But let’s investigate with special focus the character relationships. Holly is our hero, but she is far from an admirable person. The first thing we see her do is try to screw her best friend Jan, then she’s all upset when Jan screws her. Jan is a truly despicable person, yet Holly is ready to just forget and forgive—after failing to make good on her empty threats to mess with her in a serious way. Holly’s just a big wishy-washy idiotic nothing. This is our heroine? Then Tess, the psycho of the title, just isn’t nearly psycho enough, and isn’t very fun AT ALL when she finally starts killing people. I like to see my killers TAUNT their prey or at least be a little scary, instead of “Pleasant conversation/idle chit-chat/stab,” which is what happens here. And let’s not even go into Tess’ “psychology.” She’s a clingy lesbian with a taste for life-threatening SM who loves watching death and murders patients and lost a good friend, so that makes her crazy? Is that it? It’s kind of “Let’s just throw in everything that comes to mind!” and let me again remind you that this was written by three men, which makes stuff like the bitchfest between the women, Tess’ predatory lesbianism, and the way David gets easily forgiven for sleeping with Holly’s best friend edge into the offensive. Well, no, they ARE offensive, it’s just that this whole thing is of such little consequence, who cares. Watching this now, I realize that Single Black Female was actually parodying a lot of the stuff that happens here.

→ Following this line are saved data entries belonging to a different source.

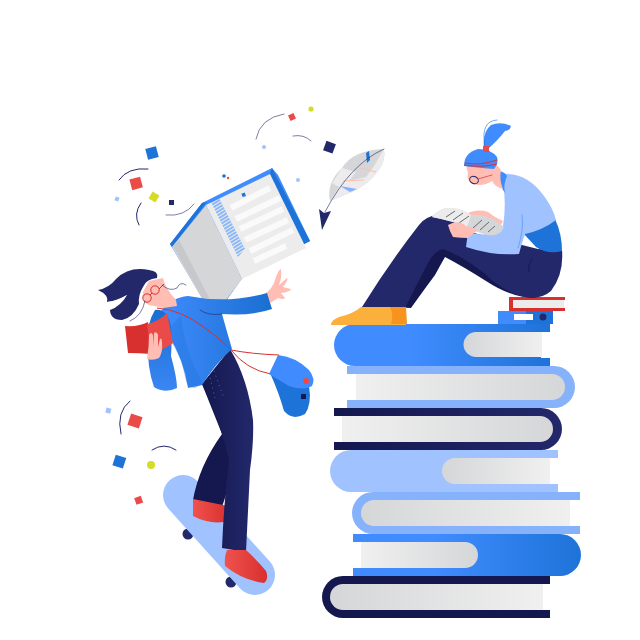
<!DOCTYPE html>
<html lang="en">
<head>
<meta charset="utf-8">
<title>Readers and books</title>
<style>
:root{--navy:#23286b;--deep:#14184f;--blue:#1e73d8;--bright:#408cff;--sky:#a0c3ff;--mid:#86b1fb;--red:#ea4b48;--crimson:#d8302f;--skin:#ffbdb3;--lime:#d5dc26;--gold:#fbb03b;--orange:#f7931e;--grey:#d5d6d8;--paper:#ececec;--white:#fff}
html,body{margin:0;background:var(--white);overflow:hidden}
svg{display:block;width:640px;height:640px}
.navy{fill:var(--navy)}.deep{fill:var(--deep)}.blue{fill:var(--blue)}.bright{fill:var(--bright)}.sky{fill:var(--sky)}.mid{fill:var(--mid)}.red{fill:var(--red)}.crimson{fill:var(--crimson)}.skin{fill:var(--skin)}.lime{fill:var(--lime)}.gold{fill:var(--gold)}.orange{fill:var(--orange)}.grey{fill:var(--grey)}.paper{fill:var(--paper)}.white{fill:var(--white)}
.line{fill:none;stroke:var(--navy);stroke-width:1;stroke-linecap:round}
.thin{stroke-width:.6}
.redline{fill:none;stroke:var(--crimson);stroke-width:1}
</style>
</head>
<body>
<svg viewBox="0 0 640 640" role="img" aria-label="A reader on a skateboard and a reader seated on a tall stack of books">
<defs>
<linearGradient id="blue-right"><stop offset="0" stop-color="#408cff"/><stop offset=".35" stop-color="#408cff"/><stop offset="1" stop-color="#1e73d8"/></linearGradient>
<linearGradient id="page-right"><stop offset="0" stop-color="#f0f0f0"/><stop offset="1" stop-color="#d5d6d8"/></linearGradient>
<linearGradient id="page-left"><stop offset="0" stop-color="#d5d6d8"/><stop offset="1" stop-color="#f0f0f0"/></linearGradient>
<linearGradient id="shirt" x1="0" y1="0" x2="1" y2="0"><stop offset="0" stop-color="#408cff"/><stop offset="1" stop-color="#1a6ed0"/></linearGradient>
<linearGradient id="sleeve" x1="0" y1="0" x2="0" y2="1"><stop offset="0" stop-color="#1a6ed0"/><stop offset="1" stop-color="#3a86f5"/></linearGradient>
<linearGradient id="trouser"><stop offset="0" stop-color="#14184f"/><stop offset="1" stop-color="#23286b"/></linearGradient>
<linearGradient id="shoe"><stop offset="0" stop-color="#f0524d"/><stop offset="1" stop-color="#d8302f"/></linearGradient>
<pattern id="hatch" width="8" height="3" patternUnits="userSpaceOnUse" patternTransform="rotate(-32)"><path d="M0 1H8" stroke="#408cff" stroke-width="1.1"/></pattern>
</defs>

<g id="confetti">
<g class="line">
<path d="M119 180Q128 167 148 169"/>
<path d="M141 203Q133 214 139 225"/>
<path d="M166 215Q184 217 194 204" class="thin"/>
<path d="M256 139Q260 118 284 114" class="thin"/>
<path d="M293 136Q304 134 311 141" class="thin"/>
<path d="M130 401Q116 412 121 434"/>
<path d="M152 450Q164 442 176 450"/>
</g>
<rect class="blue" x="146.500" y="147.500" width="11" height="11" transform="rotate(-15 152 153)"/>
<rect class="red" x="130.500" y="178" width="11" height="11" transform="rotate(-15 136 183)"/>
<rect class="lime" x="150" y="193" width="8" height="8" transform="rotate(30 154 197)"/>
<rect class="navy" x="169" y="200" width="5" height="5"/>
<rect class="sky" x="115" y="197" width="4" height="4" transform="rotate(20 117 199)"/>
<rect class="red" x="289" y="114" width="6" height="6" transform="rotate(-25 292 117)"/>
<circle class="lime" cx="311" cy="109" r="2.600"/>
<rect class="navy" x="324.500" y="142" width="10" height="10" transform="rotate(20 329 147)"/>
<circle class="sky" cx="264" cy="147" r="2"/>
<circle class="sky" cx="298" cy="180" r="2"/>
<circle class="blue" cx="224" cy="176" r="1.800"/><circle class="red" cx="228" cy="178" r="1.200"/>
<rect class="sky" x="106" y="408" width="5" height="5" transform="rotate(15 108 410)"/>
<rect class="red" x="129" y="415" width="12" height="12" transform="rotate(18 135 421)"/>
<rect class="blue" x="114" y="456" width="11" height="11" transform="rotate(18 119 461)"/>
<circle class="lime" cx="151" cy="465" r="4"/>
<rect class="red" x="135" y="497" width="7" height="7" transform="rotate(-20 138 500)"/>
</g>

<g id="quill">
<path class="grey" d="M330 201Q326 183 342 168Q353 150 384 149Q386 161 378 171Q369 184 352 192Z"/>
<path class="paper" d="M342 168L356 172L349 181L366 177L374 166L384 149Q386 161 378 171Q369 184 352 192L330 201L339 187L332 183Z"/>
<path class="blue" d="M366 153L369 151L370 160L367 163Z"/>
<path d="M340 186L357 189L350 192Z" class="mid"/>
<path d="M343 181L364 180M360 168L376 172" fill="none" stroke="#ffbdb3" stroke-width="1.200"/>
<path class="line thin" d="M384 149Q350 164 325 212"/>
<path class="navy" d="M319 209L324 213L331 211L322 230Z"/>
</g>

<g id="open-book">
<path class="bright" d="M170 244L202 203L272 168L278 175L310 241L243 277L214 318Z"/>
<path class="blue" d="M272 168L310 241L304 244L269 176ZM202 203L207 202L203 207L172 247L170 244Z"/>
<path class="grey" d="M172 247L206 205L242 279L226 300Q220 308 212 316Z"/>
<path d="M173 246L179 240L217 313L212 316Z" fill="#c6c8cb"/>
<path class="paper" d="M206 205L270 174L306 248L242 279Z"/>
<g fill="none" stroke="#fafafa" stroke-width="6">
<path d="M231 208L270 188M236 219L280 198M240 229L283 209M245 240L288 220M250 251L293 230M254 261L286 246"/>
</g>
<path d="M211 202L218 196L245 249L238 257Z" fill="url(#hatch)"/>
<rect class="blue" x="242" y="193" width="3.500" height="3.500" transform="rotate(-20 244 195)"/>
</g>

<g id="skateboard">
<circle class="navy" cx="188" cy="534" r="5.500"/><circle class="navy" cx="231" cy="582" r="5.500"/>
<path d="M183 495L255 575" fill="none" stroke="#a0c3ff" stroke-width="40" stroke-linecap="round"/>
</g>

<g id="skater">
<path class="deep" d="M202 384L222 434Q199 466 193 500L222 507Q230 482 238 460L240 390Z"/>
<path d="M193 499L228 506Q228 516 224 522Q208 524 193 516Z" fill="url(#shoe)"/>
<path d="M202 384L230 349Q248 379 253 420Q254 441 250 470L246 552L222 548Q224 500 229 460Q220 420 202 384Z" fill="url(#trouser)"/>
<path d="M227 550L246 550Q258 561 266 571Q269 579 264 583Q242 580 225 566Q224 557 227 550Z" fill="url(#shoe)"/>
<path d="M209 373L215 398M214 371L224 398" fill="none" stroke="#5564a8" stroke-width="1" stroke-dasharray="1 4"/>

<path class="skin" d="M262 296Q273 289 275 280Q278 270 281 269Q282 278 279 285L287 278Q289 279 283 287L291 289Q290 292 281 293L285 298Q284 300 278 298Q271 303 267 304Z"/>
<path d="M160 312Q172 297 188 296Q227 304 267 293L272 309Q252 316 222 314Q227 332 232 349Q215 364 202 385L188 388Q184 360 168 334Z" fill="url(#shirt)"/>
<path d="M181 316Q185 352 203 384L195 388Q187 389 185 377Q180 350 164 333Z" class="blue" opacity=".35"/>
<path class="line thin" d="M222 314Q208 316 200 310"/>
<path d="M155 310Q167 308 171 326Q172 346 171 356Q177 378 177 388Q165 394 154 387Q147 367 148 344Q146 324 155 310Z" fill="url(#sleeve)"/>
<path class="crimson" d="M125 326Q139 327 148 322L151 354Q139 353 128 353Z"/>
<path class="red" d="M147 324Q158 322 167 313L173 343Q163 350 151 354Z"/>
<path class="skin" d="M147 359Q149 347 149 335Q151 331 153 335L154 346L154 333Q157 331 158 335L158 347L160 339Q162 337 162 343Q163 352 159 358Q153 361 147 359Z"/>

<path class="skin" d="M149 281L163 278Q165 288 176 300L177 306L163 308Q156 306 149 305Q141 302 143 292Z"/>
<path class="navy" d="M98 290Q109 288 116 279Q129 266 149 270Q159 271 157 278Q146 279 143 287Q138 295 139 304Q133 318 122 320Q109 320 110 307Q118 307 127 295Q118 301 107 302Q109 295 98 290Z"/>
<path d="M127 295Q116 301 107 302Q104 308 110 310Q121 306 127 295Z" class="white"/>
<g class="redline"><circle cx="155" cy="290" r="4.200"/><circle cx="147" cy="298" r="4.200"/><path d="M152 293L150 295M159 289L164 284"/></g>
<path class="line thin" d="M130 321Q142 316 145 301M162 285Q170 292 177 288Q180 281 186 285"/>
<path class="redline" d="M157 308Q181 310 202 326Q222 340 231 350Q252 354 279 355M231 350Q247 370 271 374"/>
</g>

<g id="shoulder-bag">
<path class="blue" d="M270 373L309 386Q312 404 305 414Q293 421 284 411Q279 393 270 373Z"/>
<path class="bright" d="M278 355Q296 357 309 370Q316 379 312 386Q304 391 289 386L269 374Z"/>
<circle class="red" cx="306" cy="381" r="3"/><rect class="deep" x="301" y="394" width="5" height="5"/>
</g>

<g id="book-stack">
<g id="book-1">
<path d="M550 324H355A21 21 0 0 0 355 366H550Z" fill="url(#blue-right)"/>
<rect class="white" x="541" y="332" width="10" height="26"/>
<path d="M542 332H476A12.500 12.500 0 0 0 476 357H542Z" fill="url(#page-left)"/>
</g>
<g id="book-2">
<path class="mid" d="M347 366H554A21 21 0 0 1 554 408H347Z"/>
<rect class="white" x="346" y="374" width="11" height="26"/>
<path d="M356 374H552A13 13 0 0 1 552 400H356Z" fill="url(#page-right)"/>
</g>
<g id="book-3">
<path d="M334 408H541A21 21 0 0 1 541 450H334Z" fill="url(#trouser)"/>
<rect class="white" x="333" y="416" width="11" height="26"/>
<path d="M342 416H540A13 13 0 0 1 540 442H342Z" fill="url(#page-right)"/>
</g>
<g id="book-4">
<path class="sky" d="M558 450H351A21 21 0 0 0 351 492H558Z"/>
<rect class="white" x="549" y="458" width="10" height="26"/>
<path d="M550 458H455A13 13 0 0 0 455 484H550Z" fill="url(#page-left)"/>
</g>
<g id="book-5">
<path class="mid" d="M580 492H373A21 21 0 0 0 373 534H580Z"/>
<rect class="white" x="569" y="500" width="12" height="26"/>
<path d="M570 500H374A13 13 0 0 0 374 526H570Z" fill="url(#page-left)"/>
</g>
<g id="book-6">
<path d="M353 534H560A21 21 0 0 1 560 576H353Z" fill="url(#blue-right)"/>
<rect class="white" x="352" y="542" width="10" height="26"/>
<path d="M361 542H465A13 13 0 0 1 465 568H361Z" fill="url(#page-right)"/>
</g>
<g id="book-7">
<path class="deep" d="M550 576H343A21 21 0 0 0 343 618H550Z"/>
<rect class="white" x="541" y="584" width="10" height="26"/>
<path d="M543 584H343A13 13 0 0 0 343 610H543Z" fill="url(#page-left)"/>
</g>
</g>

<g id="seat-books">
<rect class="bright" x="498" y="311" width="55" height="13"/>
<rect class="blue" x="526" y="311" width="27" height="13"/>
<rect class="white" x="514" y="314" width="19" height="6"/>
<circle class="navy" cx="543" cy="317" r="3.500"/>
<path class="crimson" d="M565 297H509V311H565V308H513V300H565Z"/>
<rect class="paper" x="513" y="300" width="51" height="8"/>
</g>

<g id="seated-reader">
<path class="deep" d="M391 307Q408 272 429 252Q441 240 457 246L518 272L529 262L535 298Q512 298 486 281Q464 267 445 257Q441 264 435 275Q426 287 411 308Z"/>
<path class="navy" d="M362 307Q390 262 419 225Q428 213 443 216L474 233L538 249L562 250Q564 274 551 291Q543 298 531 298Q506 295 484 273Q462 256 443 249Q434 251 428 263Q416 286 405 308Z"/>
<path class="line" d="M529 272Q528 264 532 259" style="stroke:var(--deep)"/>
<path class="gold" d="M361 307H404L406 325H331Q331 320 339 317Q353 314 361 307Z"/>
<path class="orange" d="M390 307H406L407 324H391Q394 315 390 307Z"/>

<path class="blue" d="M523 233L555 219Q562 234 562 251Q548 255 536 247Z"/>
<path class="sky" d="M502 174Q527 172 544 196Q553 208 556 220Q543 230 525 234Q521 246 519 254Q493 256 466 247L468 232Q489 239 503 226Q507 203 502 174Z"/>
<path class="line thin" d="M522 215Q524 230 518 248" style="stroke:var(--bright)"/>
<path class="bright" d="M499 171Q505 172 507 176Q503 185 505 193Q499 186 499 171Z"/>

<path class="skin" d="M464 215Q477 208 488 212Q494 217 503 221L500 227L476 221Z"/>
<path class="grey" d="M432 217Q440 207 451 208Q463 209 471 215Q489 213 504 227Q500 237 488 235Q475 232 468 227Q453 221 432 217Z"/>
<path class="paper" d="M432 217Q440 207 451 208Q463 209 471 215L467 227Q452 221 432 217Z"/>
<path d="M446 217L455 211M453 220L463 213M459 223L469 216M473 228L482 220M480 230L489 222M488 232L495 226" fill="none" stroke="#65676e" stroke-width="1"/>
<path class="skin" d="M448 225Q458 219 466 226L478 230L468 238Q461 238 453 237L450 231Z"/>

<path class="skin" d="M466 165L495 163L501 170Q499 180 503 189Q495 187 492 181Q483 187 473 184Q466 181 468 173Z"/>
<path class="bright" d="M464 166Q464 153 478 149Q491 149 497 157Q499 163 494 169Q481 168 464 166Z"/>
<path class="bright" d="M484 149Q482 132 491 125Q501 121 511 126Q510 131 505 131Q499 139 488 149Z"/>
<path class="line thin" d="M485 146Q480 121 497 120" style="stroke:var(--blue)"/>
<rect class="red" x="483" y="146" width="6" height="6"/>
<path class="redline" d="M465 163Q480 166 497 160M464 165Q480 168 497 164"/>
<path class="skin" d="M492 172Q497 166 500 171Q500 177 495 179Z"/>
<ellipse class="line" cx="474" cy="180" rx="4.500" ry="3.500" transform="rotate(25 474 180)"/>
<path class="line" d="M478 179L492 175" style="stroke:var(--crimson);stroke-width:.7"/>
</g>
</svg>
</body>
</html>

And overall, it’s just not as juicy as you want it to be. It’s tepid. It throws out lots of promise it doesn’t deliver on. The original is not a classic, but it was kind of fun, decently acted, and had a much more sensible psychology to its characters. Give this one a wide berth—it’s nowhere near as fun as it should have been.

Should you watch it: 

No, it sucks, although strictly speaking, it won’t kill you.

is the original and is a decent-enough psycho thriller.
SINGLE BLACK FEMALE is the ultra low-budget second sequel, set in the African-American community.